We are of opinion that the case ought not to have gone to the jury. There was nothing to show that the banana peel was placed on the stairway by anyone for whose conduct the defendant was responsible. See Ventromile v. Malden Electric Co. 317 Mass. 132 , 135. Nor does it appear that it was seen by or was in plain view of any employee of the defendant. See Foley v. F. W. Woolworth Co. 293 Mass. 232 , 234. To recover the plaintiff was obliged to show that the peel had been on the stairway so long that in the exercise of reasonable care the defendant should have discovered and removed it. Newell v. Wm. Filene's Sons Co. 296 Mass. 489 , 490. Since there was no direct evidence as to when and how it got there, the question narrows down to whether the evidence would support an inference that it had been there a sufficient period of time to justify a finding of negligence on the defendant's part. In our opinion the evidence would not warrant such an inference. The fact, without more, that the banana peel was black does not go far enough. It might have been dropped by one of the defendant's patrons who had passed over the stairs a short time before, or it might have attached itself to the foot of someone who had just come in off the street. The fact that the step was described as "wet all around" and "dry in the middle" adds little, if anything. In short, how the peel got on the stairs and how long it had remained there are matters of speculation. The evidence here falls short of that in Anjou v. Boston Elevated Railway, 208 Mass. 273 , and Scaccia v. Boston Elevated Railway, 317 Mass. 245 , and the other cases relied on by the plaintiff, which was held sufficient to warrant a finding of negligence.
The present case, we think, belongs to the class illustrated by Renzi v. Boston Elevated Railway, 293 Mass. 228 , Tariff

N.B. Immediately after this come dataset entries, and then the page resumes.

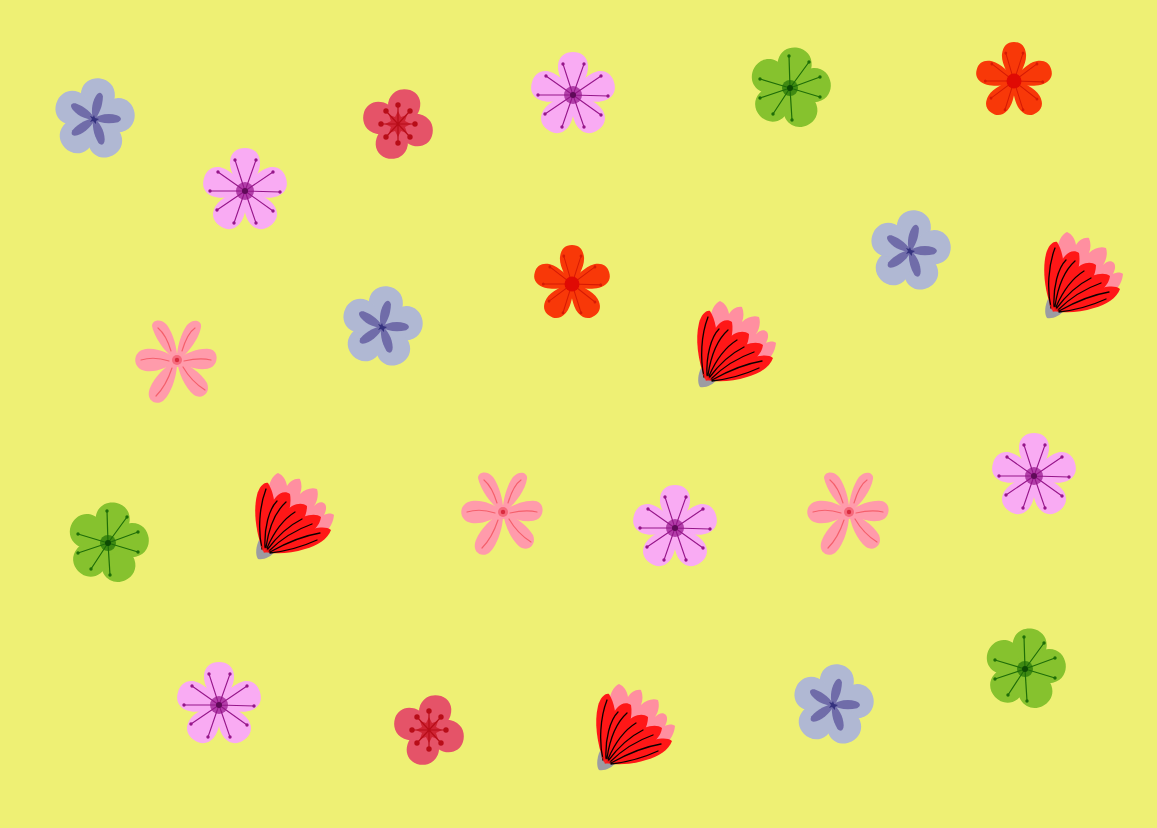
<!DOCTYPE html>
<html lang="en">
<head>
<meta charset="utf-8">
<title>Scattered flowers pattern</title>
<style>
  :root {
    --field: #eef074;
    --orchid: #f9abf3; --orchid-core: #b23fa9; --orchid-line: #96168a; --orchid-dark: #5f0a58;
    --leaf: #86c22e; --leaf-core: #3f8a12; --leaf-line: #1f6e08; --leaf-dark: #0d4a04;
    --lavender: #b0b8d3; --lavender-star: #706ca9; --lavender-dark: #35327e;
    --crimson: #e55368; --crimson-core: #cf2434; --crimson-line: #b80d18;
    --flame: #f83808; --flame-core: #e00a04; --flame-line: #d61a04;
    --rose: #ff9bab; --rose-vein: #f5606c; --rose-core: #f66a7c; --rose-dark: #d92c40;
    --tulip: #ff1717; --tulip-back: #ff8fa0; --tulip-vein: #0c0000; --tulip-stem: #9c9ca2;
  }
  html, body { margin: 0; height: 100%; overflow: hidden; background: var(--field); }
  svg { display: block; width: 1157px; height: 828px; }
  .line { fill: none; stroke-linecap: round; }
</style>
</head>
<body>
<svg viewBox="0 0 1157 828" role="img" aria-label="Colourful flowers scattered on a yellow field">
  <defs>
    <path id="round-petal" d="M-4 3C-6 -8 -16 -18 -15 -30C-14 -39 -8 -43 0 -43S14 -39 15 -30C16 -18 6 -8 4 3Z"/>
    <path id="wide-petal" d="M-4 3C-7 -8 -18 -14 -17 -26C-16 -36 -8 -41 0 -41S16 -36 17 -26C18 -14 7 -8 4 3Z"/>
    <g id="five-round">
      <use href="#round-petal"/>
      <use href="#round-petal" transform="rotate(72)"/>
      <use href="#round-petal" transform="rotate(144)"/>
      <use href="#round-petal" transform="rotate(216)"/>
      <use href="#round-petal" transform="rotate(288)"/>
      <circle r="12"/>
    </g>
    <g id="five-wide">
      <use href="#wide-petal"/>
      <use href="#wide-petal" transform="rotate(72)"/>
      <use href="#wide-petal" transform="rotate(144)"/>
      <use href="#wide-petal" transform="rotate(216)"/>
      <use href="#wide-petal" transform="rotate(288)"/>
      <circle r="12"/>
    </g>
    <path id="ten-rays" d="M0 0L-10 -31M0 0L11 -31M0 0L28 -19M0 0L35 1M0 0L28 20M0 0L11 32M0 0L-11 32M0 0L-28 19M0 0L-35 0M0 0L-27 -19"/>
    <path id="ten-tips" d="M-10 -31h0M11 -31h0M28 -19h0M35 1h0M28 20h0M11 32h0M-11 32h0M-28 19h0M-35 0h0M-27 -19h0"/>

    <g id="orchid">
      <use href="#five-round" fill="var(--orchid)"/>
      <circle r="9" fill="var(--orchid-core)"/>
      <use href="#ten-rays" class="line" stroke="var(--orchid-line)" stroke-width="1.1"/>
      <use href="#ten-tips" class="line" stroke="var(--orchid-line)" stroke-width="3.4"/>
      <circle r="3" fill="var(--orchid-dark)"/>
    </g>

    <g id="leaf-flower">
      <use href="#five-wide" fill="var(--leaf)" transform="rotate(11)"/>
      <circle r="8" fill="var(--leaf-core)"/>
      <path id="eight-rays" class="line" stroke="var(--leaf-line)" stroke-width="1.2" d="M0 0L-1 -32M0 0L19 -26M0 0L30 -11M0 0L30 9M0 0L2 32M0 0L-17 26M0 0L-30 10M0 0L-30 -9"/>
      <path class="line" stroke="var(--leaf-line)" stroke-width="3.4" d="M-1 -32h0M19 -26h0M30 -11h0M30 9h0M2 32h0M-17 26h0M-30 10h0M-30 -9h0"/>
      <circle r="3" fill="var(--leaf-dark)"/>
    </g>

    <path id="star-blade" d="M0 2C-4 -5 -6 -14 -3 -23C-1 -28 2 -28 4 -24C6 -14 4 -5 0 2Z"/>
    <g id="lavender">
      <use href="#five-wide" fill="var(--lavender)" transform="rotate(9)"/>
      <g fill="var(--lavender-star)">
        <use href="#star-blade" transform="rotate(12)"/>
        <use href="#star-blade" transform="rotate(88)"/>
        <use href="#star-blade" transform="rotate(160)"/>
        <use href="#star-blade" transform="rotate(233)"/>
        <use href="#star-blade" transform="rotate(301)"/>
      </g>
      <path fill="var(--lavender-dark)" d="M0 -4L1 -1L5 0L2 2L2 5L-1 2L-4 3L-2 0L-4 -3L-1 -2Z"/>
    </g>

    <path id="crimson-petal" d="M-5 3C-7 -6 -17 -10 -16 -21C-15 -31 -7 -36 1 -36S16 -30 16 -20C16 -10 8 -6 5 3Z"/>
    <g id="crimson-half">
      <use href="#crimson-petal" transform="rotate(18)"/>
      <use href="#crimson-petal" transform="rotate(108)"/>
    </g>
    <g id="crimson">
      <g fill="var(--crimson)">
        <use href="#crimson-half"/>
        <use href="#crimson-half" transform="rotate(180)"/>
        <circle r="8"/>
      </g>
      <path fill="var(--crimson-core)" d="M0 -13L3 -7L9 -9L7 -3L13 0L7 3L9 9L3 7L0 13L-3 7L-9 9L-7 3L-13 0L-7 -3L-9 -9L-3 -7Z"/>
      <path class="line" stroke="var(--crimson-line)" stroke-width="1.2" d="M0 -18V18M-17 0H17M-12 -13L12 13M12 -13L-12 13"/>
      <path class="line" stroke="var(--crimson-line)" stroke-width="5.4" d="M0 -19h0M0 19h0M-17 0h0M17 0h0M-12 -13h0M12 13h0M12 -13h0M-12 13h0"/>
    </g>

    <path id="flame-petal" d="M-4 3C-5 -8 -13 -17 -12 -27C-11 -35 -7 -39 0 -39S11 -35 12 -27C13 -17 5 -8 4 3Z"/>
    <g id="flame">
      <g fill="var(--flame)">
        <use href="#flame-petal"/>
        <use href="#flame-petal" transform="rotate(72)"/>
        <use href="#flame-petal" transform="rotate(144)"/>
        <use href="#flame-petal" transform="rotate(216)"/>
        <use href="#flame-petal" transform="rotate(288)"/>
        <circle r="9"/>
      </g>
      <use href="#ten-rays" class="line" stroke="var(--flame-line)" stroke-width="1.2" transform="scale(.82 .9)"/>
      <use href="#ten-tips" class="line" stroke="var(--flame-line)" stroke-width="3.4" transform="scale(.82 .9)"/>
      <circle r="7.5" fill="var(--flame-core)"/>
    </g>

    <g id="rose">
      <g fill="var(--rose)">
        <path d="M0 0C-8 -3 -22 -20 -25 -34C-25 -40 -16 -42 -10 -35C-4 -27 1 -10 0 0Z"/>
        <path d="M0 0C-1 -10 4 -27 10 -35C16 -42 25 -40 24 -33C22 -20 8 -3 0 0Z"/>
        <path d="M0 0C8 -7 22 -12 32 -11C41 -10 42 2 35 7C26 12 10 8 0 0Z"/>
        <path d="M0 0C10 3 24 13 30 23C34 33 25 40 17 35C8 28 1 12 0 0Z"/>
        <path d="M0 0C1 12 -5 33 -14 41C-22 46 -30 40 -28 31C-25 19 -10 4 0 0Z"/>
        <path d="M0 0C-8 8 -25 14 -35 10C-44 6 -44 -6 -35 -10C-24 -14 -8 -8 0 0Z"/>
        <circle r="7"/>
      </g>
      <path class="line" stroke="var(--rose-vein)" stroke-width="1.2" d="M-6 -9C-9 -19 -13 -27 -19 -32M5 -9C8 -19 12 -28 18 -32M7 1C16 -1 25 -2 34 0M6 7C13 19 20 25 28 30M-5 8C-9 20 -14 29 -21 36M-8 1C-17 -2 -26 -3 -36 0"/>
      <circle r="5" fill="var(--rose-core)"/>
      <circle r="2.2" fill="var(--rose-dark)"/>
    </g>

    <g id="tulip">
      <path fill="var(--tulip-stem)" d="M4 67C1 73 0 82 3 86C9 87 16 84 20 78Z"/>
      <path fill="var(--tulip-back)" d="M10 79L13 18C14 9 18 2 23 0C28 2 31 7 32 13C35 8 40 5 45 6C47 11 47 16 45 21C50 16 57 14 62 16C64 22 62 29 59 33C63 29 67 28 70 31C72 34 71 38 69 42C73 40 77 40 79 42C78 52 72 60 62 66Z"/>
      <g fill="var(--tulip)">
        <path d="M8 78C1 60 -2 38 2 22C4 14 9 9 13 10C18 18 21 30 19 45C17 60 12 72 8 78Z"/>
        <path d="M8 78C9 54 13 33 21 24C25 19 31 18 35 21C37 32 33 46 26 57C20 67 13 74 8 78Z"/>
        <path d="M9 79C16 56 28 39 37 33C43 30 48 30 52 33C52 43 46 53 37 61C28 69 17 76 9 79Z"/>
        <path d="M9 79C22 60 36 48 48 44C56 41 62 41 66 44C65 53 57 60 46 66C34 73 20 78 9 79Z"/>
        <path d="M9 79C27 68 45 59 58 56C66 54 72 54 76 57C73 66 62 73 50 76C35 81 20 81 9 79Z"/>
      </g>
      <path class="line" stroke="var(--tulip-vein)" stroke-width="1.3" d="M7 76C3 58 4 34 11 16M10 75C9 55 14 36 22 28M11 74C14 54 21 38 31 29M12 75C19 59 27 47 40 39M12 77C23 62 33 53 47 46M14 78C26 66 40 57 57 51M15 79C31 70 47 63 65 60M15 80C32 78 49 73 62 67"/>
      <path fill="var(--tulip)" opacity=".7" d="M5 72L15 78L9 80Z"/>
    </g>
  </defs>

  <rect width="1157" height="828" fill="var(--field)"/>

  <g id="lavender-flowers">
    <use href="#lavender" x="94" y="119"/>
    <use href="#lavender" x="382" y="327"/>
    <use href="#lavender" x="910" y="251"/>
    <use href="#lavender" x="833" y="705"/>
  </g>
  <g id="orchid-flowers">
    <use href="#orchid" x="573" y="95"/>
    <use href="#orchid" x="245" y="191"/>
    <use href="#orchid" x="675" y="528"/>
    <use href="#orchid" x="1034" y="476"/>
    <use href="#orchid" x="219" y="705"/>
  </g>
  <g id="crimson-flowers">
    <use href="#crimson" x="398" y="124"/>
    <use href="#crimson" x="429" y="730"/>
  </g>
  <g id="leaf-flowers">
    <use href="#leaf-flower" x="790" y="88"/>
    <use href="#leaf-flower" x="108" y="543"/>
    <use href="#leaf-flower" x="1025" y="669"/>
  </g>
  <g id="flame-flowers">
    <use href="#flame" x="1014" y="81"/>
    <use href="#flame" x="572" y="284"/>
  </g>
  <g id="rose-flowers">
    <use href="#rose" x="177" y="360"/>
    <use href="#rose" x="503" y="512"/>
    <use href="#rose" x="849" y="512"/>
  </g>
  <g id="tulips">
    <use href="#tulip" x="697" y="301"/>
    <use href="#tulip" x="1044" y="232"/>
    <use href="#tulip" x="255" y="473"/>
    <use href="#tulip" x="596" y="684"/>
  </g>
</svg>
</body>
</html>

v. S. S. Kresge Co. 299 Mass. 129 , Smail v. Jordan Marsh Co. 309 Mass. 386 , Wyman v. McLellan Stores Co. 315 Mass. 117 , Leary v. Jordan Marsh Co. 322 Mass. 309 , and Foley v. Hotel Touraine Co. 326 Mass. 742 .
Judgment for the defendant.